= DATA UNDER STUDY =
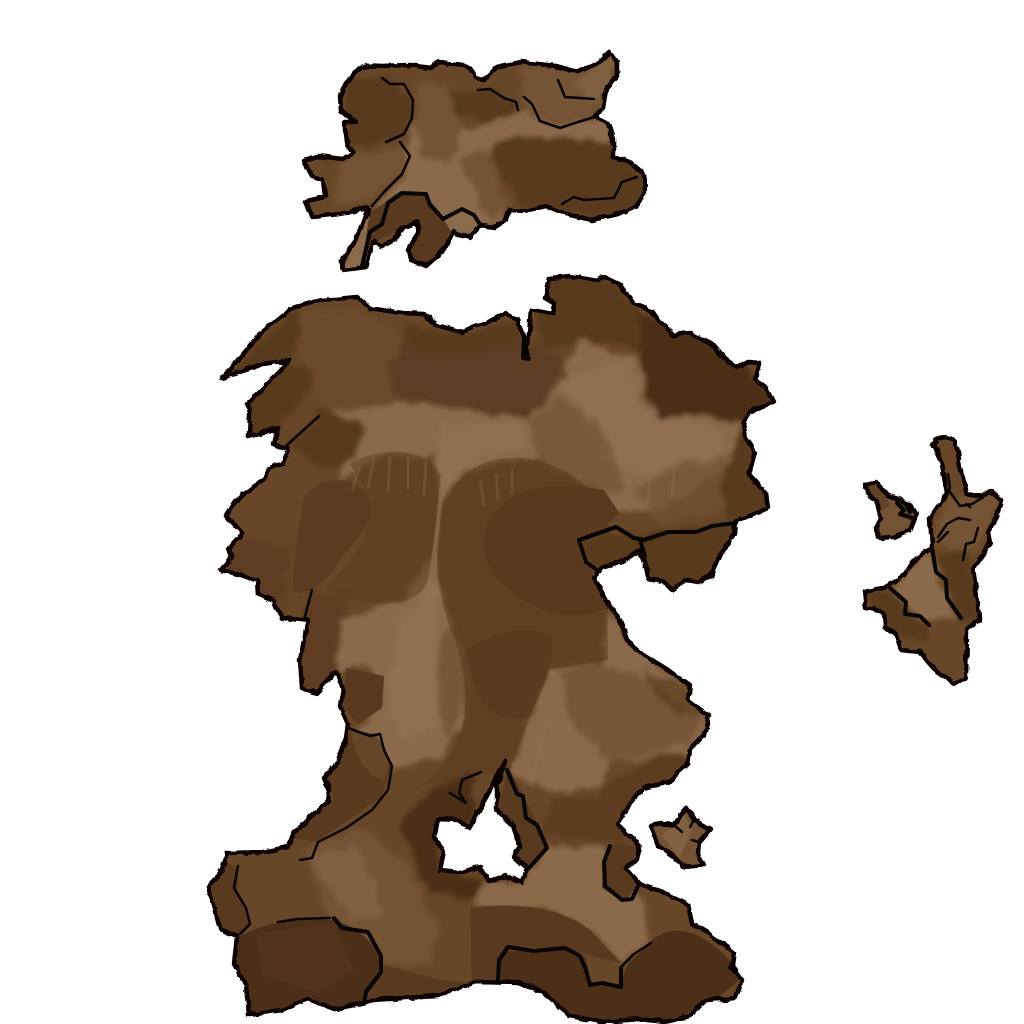
<!DOCTYPE html>
<html lang="en">
<head>
<meta charset="utf-8">
<title>Fur costume pieces</title>
<style>
:root{--paper:#fff;--ink:#080604;--fur:#684728;--deep:#4b2f18;--dark:#593a1f;--mid:#745234;--light:#8b6b4c;--pale:#957455}
html,body{margin:0;background:var(--paper);overflow:hidden}
svg{display:block;width:1024px;height:1024px}
.fur{fill:var(--fur)}.deep{fill:var(--deep)}.dark{fill:var(--dark)}.mid{fill:var(--mid)}.light{fill:var(--light)}.pale{fill:var(--pale)}
.outline,.fold{fill:none;stroke:var(--ink);stroke-linecap:round;stroke-linejoin:round}
.outline{stroke-width:4.5}
.fold{stroke-width:2.5}
.bold{stroke-width:4}
.soft{opacity:.6}
.bristles{fill:none;stroke:var(--pale);stroke-width:3;opacity:.3}
</style>
</head>
<body>
<svg viewBox="0 0 1024 1024" role="img" aria-label="Brown fur costume pieces with inked outlines">
<defs>
<filter id="wash" x="-10%" y="-10%" width="120%" height="120%">
<feTurbulence type="fractalNoise" baseFrequency=".06" numOctaves="3" seed="4" result="grain"/>
<feDisplacementMap in="SourceGraphic" in2="grain" scale="14" xChannelSelector="R" yChannelSelector="G"/>
<feGaussianBlur stdDeviation="2.5"/>
</filter>
<filter id="edge" x="-5%" y="-5%" width="110%" height="110%">
<feTurbulence type="fractalNoise" baseFrequency=".09" numOctaves="2" seed="7" result="grain"/>
<feDisplacementMap in="SourceGraphic" in2="grain" scale="5" xChannelSelector="R" yChannelSelector="G"/>
</filter>
<path id="head" d="M356 72Q364 64 380 66L410 65L430 68L440 62L462 65Q472 68 475 78L484 80L497 67L520 62L556 66L578 72L600 62L610 52L617 62L617 76L606 90L603 108L595 116L607 122L613 138L613 156L630 162L644 174L645 192L636 206L618 214L592 220L566 214L546 206L524 211L510 210L506 220L495 227L481 225L470 237L453 232L444 250L426 266L412 260L408 250L418 234L418 222L402 228L394 240L381 247L374 240L366 268L344 271L341 262L356 240L368 208L340 214L312 217L306 201L325 197L323 180L312 176L303 160L318 156L343 159L353 152L347 142L344 122L355 122L341 110L340 96L346 82Z"/>
<path id="body" fill-rule="evenodd" d="M292 308L322 300L358 297L370 308L402 313L424 314L436 325L462 332L486 323L506 314L517 319L524 337L527 358L531 310L553 314L555 304L545 298L550 278L570 276L598 281L602 276L620 285L634 304L652 311L660 322L674 335L690 333L712 344L724 358L738 368L748 362L760 363L755 380L766 388L773 402L750 412L743 424L746 438L755 452L749 474L766 494L768 508L752 515L735 521L734 534L722 552L711 576L698 582L687 580L672 590L663 581L649 578L640 550L622 562L602 568L594 577L607 602L620 620L627 641L644 655L668 670L690 686L688 700L709 716L704 735L690 750L688 764L668 782L644 788L630 803L617 824L640 846L637 860L626 868L640 884L668 894L688 904L692 924L712 936L734 952L732 966L742 980L736 998L706 1000L690 1016L664 1022L640 1019L602 1022L570 1016L540 990L518 983L476 982L438 996L372 1000L361 1004L334 1009L308 999L282 1010L249 1015L246 986L234 964L237 936L220 929L208 886L220 874L228 853L262 852L288 847L294 832L328 801L330 792L324 778L335 766L346 738L348 724L340 706L343 689L336 672L316 693L302 688L300 660L308 620L294 618L282 620L274 601L258 595L257 581L238 574L221 570L232 557L229 548L242 533L226 515L235 501L264 479L270 468L282 463L288 449L274 444L278 428L249 437L250 412L246 405L290 360L263 364L222 378L245 352L261 332ZM505 762L488 794L469 828L458 820L438 819L434 838L444 851L440 870L462 872L480 867L489 881L506 876L522 883L526 867L514 856L520 846L513 826L497 810L497 786Z"/>
<path id="hand" d="M933 445Q938 435 950 438Q958 443 959 462L967 494L982 497L990 491L1001 500L997 516L988 532L990 543L973 568L978 604L979 620L967 630L966 678L954 683L938 672L920 652L901 650L896 636L885 627L884 612L866 608L864 592L882 588L905 575L914 560L932 548L930 518L947 493L942 464Z"/>
<path id="tuft" d="M866 484L876 482L888 496L900 500L912 505L916 515L910 530L894 537L878 538L876 529L881 518L876 500L867 494Z"/>
<path id="scrap" d="M650 825L661 823L675 826L680 816L687 808L694 820L710 829L699 842L698 855L704 865L684 867L672 855L658 846Z"/>
<clipPath id="head-clip"><use href="#head"/></clipPath>
<clipPath id="body-clip"><use href="#body" clip-rule="evenodd"/></clipPath>
<clipPath id="hand-clip"><use href="#hand"/></clipPath>
<clipPath id="tuft-clip"><use href="#tuft"/></clipPath>
<clipPath id="scrap-clip"><use href="#scrap"/></clipPath>
</defs>

<g id="head-piece">
<use href="#head" class="fur"/>
<g clip-path="url(#head-clip)">
<g filter="url(#wash)">
<path class="light" d="M410 120L470 128L520 112L608 122L612 140L520 136L488 160L506 224L450 232L376 206L404 176Z"/>
<path class="mid" d="M420 80L452 90L462 130L450 164L420 156L414 110ZM456 158L486 150L508 206L492 222Z"/>
<path class="mid" d="M520 68L616 52L616 100L560 128L528 116Z"/>
<path class="light soft" d="M574 84L612 54L616 84L594 100Z"/>
<path class="dark" d="M448 92L490 88L518 108L488 124L458 114Z"/>
<path class="dark" d="M490 146L520 136L608 142L646 180L640 206L580 214L524 208L500 180Z"/>
<path class="dark" d="M342 76L388 78L412 100L408 130L390 142L350 150Z"/>
<path class="mid" d="M340 160L404 144L406 166L374 200L334 206Z"/>
</g>
<path class="dark" d="M362 248L372 212L396 194L424 194L440 212L452 234L426 268L410 256L420 222L398 230Z"/>
<path class="light" d="M342 272L370 208L362 268ZM444 218L462 209L480 224L468 236L452 232Z"/>
<path class="dark soft" d="M566 202L616 196L626 178L646 176L644 206L592 222Z"/>
</g>
<use href="#head" class="outline" filter="url(#edge)"/>
<path class="fold" d="M382 78L390 84L404 84L413 100L412 118L404 134L386 142M400 142L410 156L402 174L384 192L372 206M478 90L490 89L504 98L516 102L518 110M524 97L532 104L540 121L560 128L578 122L598 116M558 80L565 97L594 99M562 204L574 197L584 200L614 198L622 182L637 177"/>
<path class="fold bold" d="M362 266L370 232L382 224L388 203L402 193L426 194L430 205L443 219L462 209L474 215L481 226"/>
</g>

<g id="body-piece">
<use href="#body" class="fur"/>
<g clip-path="url(#body-clip)">
<g filter="url(#wash)">
<path class="mid" d="M300 310L376 314L402 340L388 384L420 408L360 420L320 404L300 350Z" opacity=".4"/>
<path class="light" d="M334 412L400 402L528 418L546 392L580 340L636 360L648 404L740 424L736 460L690 490L660 514L614 512L590 486L538 460L470 470L444 496L432 456L376 456L340 480Z"/>
<path class="pale soft" d="M440 420L520 424L530 448L482 456L452 484L438 470ZM560 380L630 360L640 404L720 430L724 462L640 478L604 460L580 414Z"/>
<path class="mid" d="M528 420L562 396L604 430L626 490L590 492L538 462Z" opacity=".7"/>
<path class="mid" d="M634 490L670 466L734 452L732 510L660 526Z" opacity=".7"/>
<path class="deep" d="M640 314L690 332L744 366L774 404L744 424L700 414L660 418L644 388L636 346Z"/>
<path class="dark" d="M388 364L410 340L490 334L560 354L566 380L528 418L430 408L392 394Z" opacity=".75"/>
<path class="dark" d="M406 324L460 334L522 316L520 342L440 356L410 346ZM534 308L552 274L610 280L642 308L636 350L586 338L546 348Z"/>
<path class="dark" d="M224 380L296 306L302 330L288 362L314 372L300 406L264 444L242 420ZM290 444L320 410L368 428L350 462L320 470Z"/>
<path class="dark" d="M744 424L720 484L726 520L770 516L764 470ZM580 540L640 534L736 522L716 590L650 588L640 552L596 574Z"/>
<path class="dark soft" d="M220 566L244 534L288 550L282 620ZM306 590L350 596L334 690L298 694Z"/>
<path class="light" d="M342 620L400 602L428 560L440 590L464 650L466 720L440 758L388 770L346 742L382 700L366 664L338 672Z"/>
<path class="pale soft" d="M400 620L438 580L440 724L402 740L384 700Z"/>
<path class="mid" d="M438 636L458 626L468 690L450 740L440 720Z" opacity=".8"/>
<path class="light" d="M606 610L626 640L692 690L708 720L694 750L640 764L606 786L556 790L510 776L548 668L604 664Z"/>
<path class="mid" d="M560 670L606 664L650 680L700 720L690 744L610 764L570 720Z" opacity=".8"/>
<path class="dark" d="M606 764L690 752L684 780L634 800L620 846L540 834L556 796L600 800ZM644 668L692 690L708 718L676 712L654 696Z" opacity=".7"/>
<path class="mid" d="M304 850L360 826L404 860L440 930L426 966L380 962L330 920Z"/>
<path class="light soft" d="M308 858L356 844L386 916L350 920Z"/>
<path class="light" d="M546 848L604 846L612 886L644 898L648 940L622 962L590 930L544 906L472 908L482 880L524 884Z"/>
<path class="deep" d="M400 824L436 790L474 770L474 828L440 820L440 870L488 882L470 900L428 890Z"/>
</g>
<path class="dark" d="M304 498C318 476 352 474 366 494C382 518 352 544 338 562C326 584 306 596 292 592C294 560 298 528 304 498Z" opacity=".8"/>
<path class="dark" d="M350 464C376 446 434 446 441 478C440 530 438 580 416 596C388 612 340 600 326 588C368 546 384 514 350 464Z" opacity=".45"/>
<path class="dark" d="M442 520C446 478 482 450 536 460C590 474 622 520 606 560L608 660L548 670L510 770L420 786C472 748 472 700 456 642C436 600 438 552 442 520Z" opacity=".5"/>
<path class="dark" d="M484 538C490 494 540 478 604 490L620 514L580 544L606 608C570 626 530 608 510 590C490 574 482 558 484 538Z"/>
<path class="dark" d="M466 650Q512 620 552 636Q554 680 526 718Q486 724 474 684Z" opacity=".65"/>
<path class="pale" d="M440 478Q448 470 456 474Q440 496 440 524Q434 560 440 596L424 600Q436 540 440 478Z" opacity=".7"/>
<path class="bristles" d="M360 466L352 490M374 458L368 488M390 456L388 492M408 456L408 490M426 460L424 496M480 480L484 506M496 474L498 500M512 468L512 494M420 630L424 740M396 640L400 730M650 478L648 504M674 470L672 498M530 786L548 720"/>
<path class="dark" d="M350 730L376 734L392 766L380 798L316 842L292 838L334 798L326 776Z"/>
<path class="mid" d="M350 730L376 734L390 760L384 780Q358 774 350 730Z" opacity=".5"/>
<path class="dark" d="M208 884L222 860L238 868L238 894L250 922L238 936L216 926ZM346 668L384 676L382 708L358 724L342 706Z"/>
<path class="deep" d="M234 940Q270 916 332 920Q372 930 382 966L362 1006L248 1016L236 970Z"/>
<path class="dark" d="M256 934L334 922L354 970L320 994L262 976Z" opacity=".4"/>
<path class="dark" d="M380 964L440 980L470 982L440 1000L366 1002ZM470 908Q548 898 590 930L622 964L570 950L508 946L498 984L472 982Z"/>
<path class="deep" d="M500 978L500 952L526 950L558 946L586 958L590 982L618 988L628 964L652 940Q690 910 744 976L710 1004L660 1024H574L536 986Z"/>
<path class="dark" d="M508 766L526 800L548 846L528 872L514 856L518 830L498 812ZM616 842L642 848L628 870L638 886L624 902L602 888L604 856Z"/>
</g>
<use href="#body" class="outline" filter="url(#edge)"/>
<path class="fold" d="M319 416L286 446M312 590L304 620M348 728L370 736L380 734L384 750L392 766L388 790L372 810L346 828L318 842L312 858L300 860M238 866L234 888L246 908L250 924L240 934M278 922L298 919L330 918M481 772L462 780L459 793L466 803L450 793M622 966L634 954L651 943"/>
<path class="fold bold" d="M524 338L523 358L529 359M579 540L596 534L616 527L634 538L644 540L668 532L696 532L712 526L736 523M579 540L586 562L597 570M640 540L645 556M507 770L517 794L523 796L526 818L537 825L547 848L528 869M610 846L604 862L605 886L622 900L632 899L638 886M334 918L342 928L368 932L381 956L381 972L366 992L364 1004M498 980L499 960L508 947L534 951L565 948L580 956L586 970L590 985L602 983L621 987L621 968"/>
</g>

<g id="hand-piece">
<use href="#hand" class="fur"/>
<g clip-path="url(#hand-clip)">
<g filter="url(#wash)">
<path class="light" d="M906 576L932 548L940 588L960 616L920 624L892 588Z"/>
<path class="mid" d="M948 498L1002 492L990 530L966 560L932 540Z"/>
<path class="dark" d="M864 592L892 590L908 612L930 624L926 640L892 634ZM934 554L966 548L980 620L962 620Z"/>
</g>
</g>
<use href="#hand" class="outline" filter="url(#edge)"/>
<path class="fold" d="M945 500L950 488L948 474M950 492L960 506L972 504L982 498M938 537L947 524L958 518L970 520M938 542L948 532M963 560L966 544L974 542L978 528M966 504L970 507"/>
<path class="fold bold" d="M932 548L936 572L946 580L947 598L961 618M890 588L906 602L905 614L920 616L929 625"/>
</g>

<g id="tuft-piece">
<use href="#tuft" class="mid"/>
<path class="dark soft" clip-path="url(#tuft-clip)" d="M864 480L884 490L890 506L878 512ZM896 500L918 506L912 522Z"/>
<use href="#tuft" class="outline" filter="url(#edge)"/>
<path class="fold bold" d="M897 503L904 510L900 514L912 518M906 504L910 512"/>
</g>

<g id="scrap-piece">
<use href="#scrap" class="mid"/>
<path class="light soft" clip-path="url(#scrap-clip)" d="M662 836L684 814L692 830L680 858Z"/>
<use href="#scrap" class="outline" filter="url(#edge)"/>
<path class="fold" d="M675 826L682 832M694 820L690 827M699 842L692 840"/>
</g>
</svg>
</body>
</html>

= EXERCISE AIM =
Return, unchanged, the run of lines above that opens with the line containing "68L616 52L616 100L560" and closes with the line containing "324L460 334L522 316L520". Include both.

= RESPONSE =
<path class="mid" d="M520 68L616 52L616 100L560 128L528 116Z"/>
<path class="light soft" d="M574 84L612 54L616 84L594 100Z"/>
<path class="dark" d="M448 92L490 88L518 108L488 124L458 114Z"/>
<path class="dark" d="M490 146L520 136L608 142L646 180L640 206L580 214L524 208L500 180Z"/>
<path class="dark" d="M342 76L388 78L412 100L408 130L390 142L350 150Z"/>
<path class="mid" d="M340 160L404 144L406 166L374 200L334 206Z"/>
</g>
<path class="dark" d="M362 248L372 212L396 194L424 194L440 212L452 234L426 268L410 256L420 222L398 230Z"/>
<path class="light" d="M342 272L370 208L362 268ZM444 218L462 209L480 224L468 236L452 232Z"/>
<path class="dark soft" d="M566 202L616 196L626 178L646 176L644 206L592 222Z"/>
</g>
<use href="#head" class="outline" filter="url(#edge)"/>
<path class="fold" d="M382 78L390 84L404 84L413 100L412 118L404 134L386 142M400 142L410 156L402 174L384 192L372 206M478 90L490 89L504 98L516 102L518 110M524 97L532 104L540 121L560 128L578 122L598 116M558 80L565 97L594 99M562 204L574 197L584 200L614 198L622 182L637 177"/>
<path class="fold bold" d="M362 266L370 232L382 224L388 203L402 193L426 194L430 205L443 219L462 209L474 215L481 226"/>
</g>

<g id="body-piece">
<use href="#body" class="fur"/>
<g clip-path="url(#body-clip)">
<g filter="url(#wash)">
<path class="mid" d="M300 310L376 314L402 340L388 384L420 408L360 420L320 404L300 350Z" opacity=".4"/>
<path class="light" d="M334 412L400 402L528 418L546 392L580 340L636 360L648 404L740 424L736 460L690 490L660 514L614 512L590 486L538 460L470 470L444 496L432 456L376 456L340 480Z"/>
<path class="pale soft" d="M440 420L520 424L530 448L482 456L452 484L438 470ZM560 380L630 360L640 404L720 430L724 462L640 478L604 460L580 414Z"/>
<path class="mid" d="M528 420L562 396L604 430L626 490L590 492L538 462Z" opacity=".7"/>
<path class="mid" d="M634 490L670 466L734 452L732 510L660 526Z" opacity=".7"/>
<path class="deep" d="M640 314L690 332L744 366L774 404L744 424L700 414L660 418L644 388L636 346Z"/>
<path class="dark" d="M388 364L410 340L490 334L560 354L566 380L528 418L430 408L392 394Z" opacity=".75"/>
<path class="dark" d="M406 324L460 334L522 316L520 342L440 356L410 346ZM534 308L552 274L610 280L642 308L636 350L586 338L546 348Z"/>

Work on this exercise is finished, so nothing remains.